Draw a circle on the floor with your metatarsal - the inside edge of the ball of your free foot. It is common for the circle to go counter-clockwise if you are drawing with your left foot and clock-wise if you are drawing with your right foot. But you could make the circle in either direction. Make sure you put energy down through the entire leg and foot and into the floor. Do not let the foot be limp as you draw. If there were no music, you would be able to hear the noise of the foot against the ground (unlike when you are walking, when your feet should skim the floor silently). Keep the knee facing forward; do not let the leg turn out like a ronde de jambe in ballet.
Make sure you are ready to step again even if you haven't completed the circle you are drawing. Often the leader with soften his knees and sink slightly (or a lot) before moving out of a pause. Soften your standing leg as well and prepare to step with him. You do not always have to collect your feet together again before stepping. You can step from the middle of the circle if necessary.
You can do the circle during a pause while you are on your axis, or when the leader takes you into a lean, or as he takes you into a calesita and pivots you around on your axis. You can also draw circles on the floor in front of you before you step across the leaders foot during a parada or forward ocho.

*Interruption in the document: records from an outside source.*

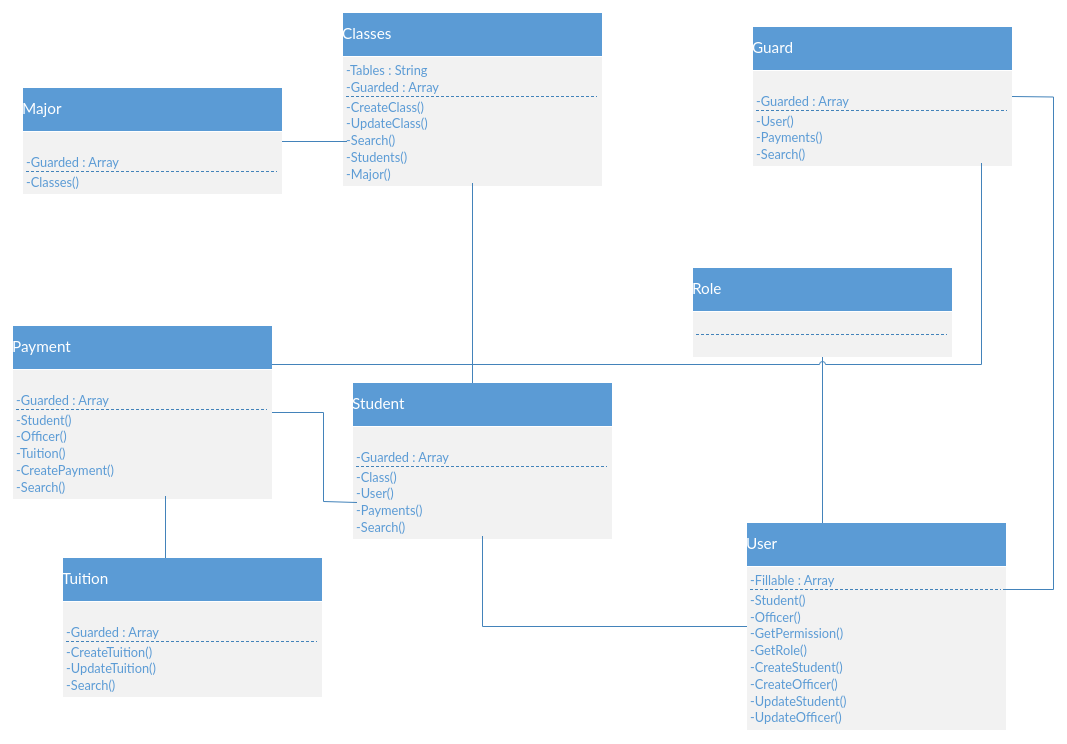
<!DOCTYPE html>
<html lang="en">
<head>
<meta charset="utf-8">
<title>Class diagram</title>
<style>
:root {
  --header: #5b9bd5;
  --body: #f2f2f2;
  --text: #5b9bd5;
  --line: #4383ba;
  --row: 16.8px;
}
* { box-sizing: border-box; margin: 0; padding: 0; }
html, body { width: 1067px; height: 744px; overflow: hidden; background: #fff; }
.diagram {
  position: relative;
  width: 1067px;
  height: 744px;
  font-family: Lato, "Open Sans", sans-serif;
}
.class {
  position: absolute;
  width: 259px;
  display: flex;
  flex-direction: column;
  gap: 1px;
}
.class h2 {
  flex: none;
  height: 43px;
  line-height: 41px;
  background: var(--header);
  color: #fff;
  font-size: 15.3px;
  font-weight: 400;
  text-indent: -1px;
}
.members {
  flex: 1;
  padding: 5px 5px 0 3px;
  background: var(--body);
  color: var(--text);
  font-size: 12.8px;
  line-height: var(--row);
  white-space: nowrap;
}
.members ul { list-style: none; }
.attributes {
  display: flex;
  flex-direction: column;
  justify-content: flex-end;
  height: calc(var(--rows) * var(--row) + 1px);
  margin-bottom: 2px;
  background: repeating-linear-gradient(90deg, var(--line) 0 3px, transparent 3px 5px) bottom / 100% 1px no-repeat;
  padding-bottom: 1px;
}
.one { --rows: 1; }
.two { --rows: 2; }
#major   { left: 23px;  top: 88px;  height: 106px; }
#classes { left: 343px; top: 13px;  height: 173px; }
#guard   { left: 753px; top: 27px;  height: 139px; }
#role    { left: 693px; top: 268px; height: 89px; }
#payment { left: 13px;  top: 326px; height: 173px; }
#student { left: 353px; top: 383px; height: 156px; }
#tuition { left: 63px;  top: 558px; height: 139px; }
#user    { left: 747px; top: 523px; height: 207px; }
.connectors {
  position: absolute;
  left: 0;
  top: 0;
  fill: none;
  stroke: var(--line);
  stroke-width: 1;
}
</style>
</head>
<body>
<main class="diagram">
  <section class="class" id="major">
    <h2>Major</h2>
    <div class="members">
      <ul class="attributes two"><li>-Guarded : Array</li></ul>
      <ul><li>-Classes()</li></ul>
    </div>
  </section>

  <section class="class" id="classes">
    <h2>Classes</h2>
    <div class="members">
      <ul class="attributes two"><li>-Tables : String</li><li>-Guarded : Array</li></ul>
      <ul>
        <li>-CreateClass()</li>
        <li>-UpdateClass()</li>
        <li>-Search()</li>
        <li>-Students()</li>
        <li>-Major()</li>
      </ul>
    </div>
  </section>

  <section class="class" id="guard">
    <h2>Guard</h2>
    <div class="members">
      <ul class="attributes two"><li>-Guarded : Array</li></ul>
      <ul>
        <li>-User()</li>
        <li>-Payments()</li>
        <li>-Search()</li>
      </ul>
    </div>
  </section>

  <section class="class" id="role">
    <h2>Role</h2>
    <div class="members">
      <ul class="attributes one"></ul>
    </div>
  </section>

  <section class="class" id="payment">
    <h2>Payment</h2>
    <div class="members">
      <ul class="attributes two"><li>-Guarded : Array</li></ul>
      <ul>
        <li>-Student()</li>
        <li>-Officer()</li>
        <li>-Tuition()</li>
        <li>-CreatePayment()</li>
        <li>-Search()</li>
      </ul>
    </div>
  </section>

  <section class="class" id="student">
    <h2>Student</h2>
    <div class="members">
      <ul class="attributes two"><li>-Guarded : Array</li></ul>
      <ul>
        <li>-Class()</li>
        <li>-User()</li>
        <li>-Payments()</li>
        <li>-Search()</li>
      </ul>
    </div>
  </section>

  <section class="class" id="tuition">
    <h2>Tuition</h2>
    <div class="members">
      <ul class="attributes two"><li>-Guarded : Array</li></ul>
      <ul>
        <li>-CreateTuition()</li>
        <li>-UpdateTuition()</li>
        <li>-Search()</li>
      </ul>
    </div>
  </section>

  <section class="class" id="user">
    <h2>User</h2>
    <div class="members">
      <ul class="attributes one"><li>-Fillable : Array</li></ul>
      <ul>
        <li>-Student()</li>
        <li>-Officer()</li>
        <li>-GetPermission()</li>
        <li>-GetRole()</li>
        <li>-CreateStudent()</li>
        <li>-CreateOfficer()</li>
        <li>-UpdateStudent()</li>
        <li>-UpdateOfficer()</li>
      </ul>
    </div>
  </section>

  <svg class="connectors" width="1067" height="744" viewBox="0 0 1067 744" aria-hidden="true">
    <line id="major-classes" x1="282" y1="141.5" x2="347" y2="141.5"/>
    <line id="classes-student" x1="472.5" y1="183" x2="472.5" y2="383"/>
    <line id="payment-tuition" x1="165.5" y1="496" x2="165.5" y2="558"/>
    <line id="role-user" x1="822.5" y1="357" x2="822.5" y2="523"/>
    <polyline id="payment-student" points="272,412.5 323.5,412.5 323.5,501.5 357,502.5"/>
    <polyline id="student-user" points="482.5,536 482.5,626.5 747,626.5"/>
    <polyline id="guard-user" points="1012,96.5 1053.5,97 1053.5,589.5 1003,589.5"/>
    <path id="payment-guard" d="M272 364.5H819.5A3 3 0 0 1 825.5 364.5H981.5V163"/>
  </svg>
</main>
</body>
</html>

Circles are good for slow dramatic music, when the leader with likely pause more often. Try to make the circles flow with the melody of the music. If the leader adds short pauses while dancing to more rhythmic music make the circles sharper and to the beat of the music.
Make the circles medium sized; the upper leg remains fairly still, the circle happens from the knee down.
Make the circles large; this time the whole leg moves all the way from the hip socket. The leg is straight as it reaches out to the side, and then knee flexes as it passes underneath you past the standing leg.
Make the circles tiny; again these circles happen just from the knee down.
Combine circles of different sizes; make one large and then two tiny, etc.
Emphasis and Tempo:
Experiment with how you accent the movement, trying to put the emphasis on a strong beat or something you hear in the music.
As you draw on the floor, make your foot travel along the floor at the same speed all the way though the circle.
-Now start the circle with a burst of energy and then slow it down to finish.
Start the circle slowly and then finish with energy and emphasis.
-Usually the small circles look good fast and the large circles are better slow.
Combine circles of different sizes and speeds.
Using the whole straight leg from the hip socket make just a half circle arc, one way and then sweeping back the other.
-Flex your foot and draw the circles or arcs with the heel of your shoe. -Make other shapes besides circles; make a figure 8, or write your name in cursive. Write the leaders name if he pleases you...
Exercises for Home
Practice walking backwards - take one step back, pause and hold your balance, circle the free leg. Take another step, pause and circle the other leg. Repeat.
Exercises for the Bus Stop or Grocery Line
Stand on one leg and make circles with the other repeatedly. Try all the above variations. Practice until the circles always come out perfectly circular (instead of triangular or rectangular!) with either foot in both directions, especially when done really small and fast. See how fast you can make the circles.
Stand on one leg and cross the thigh of the free leg in front of the standing leg. Make small fast circles from the knee down with the toe of the free foot on the other side of the standing leg. (This can be done before stepping though during a parada or forward ocho.)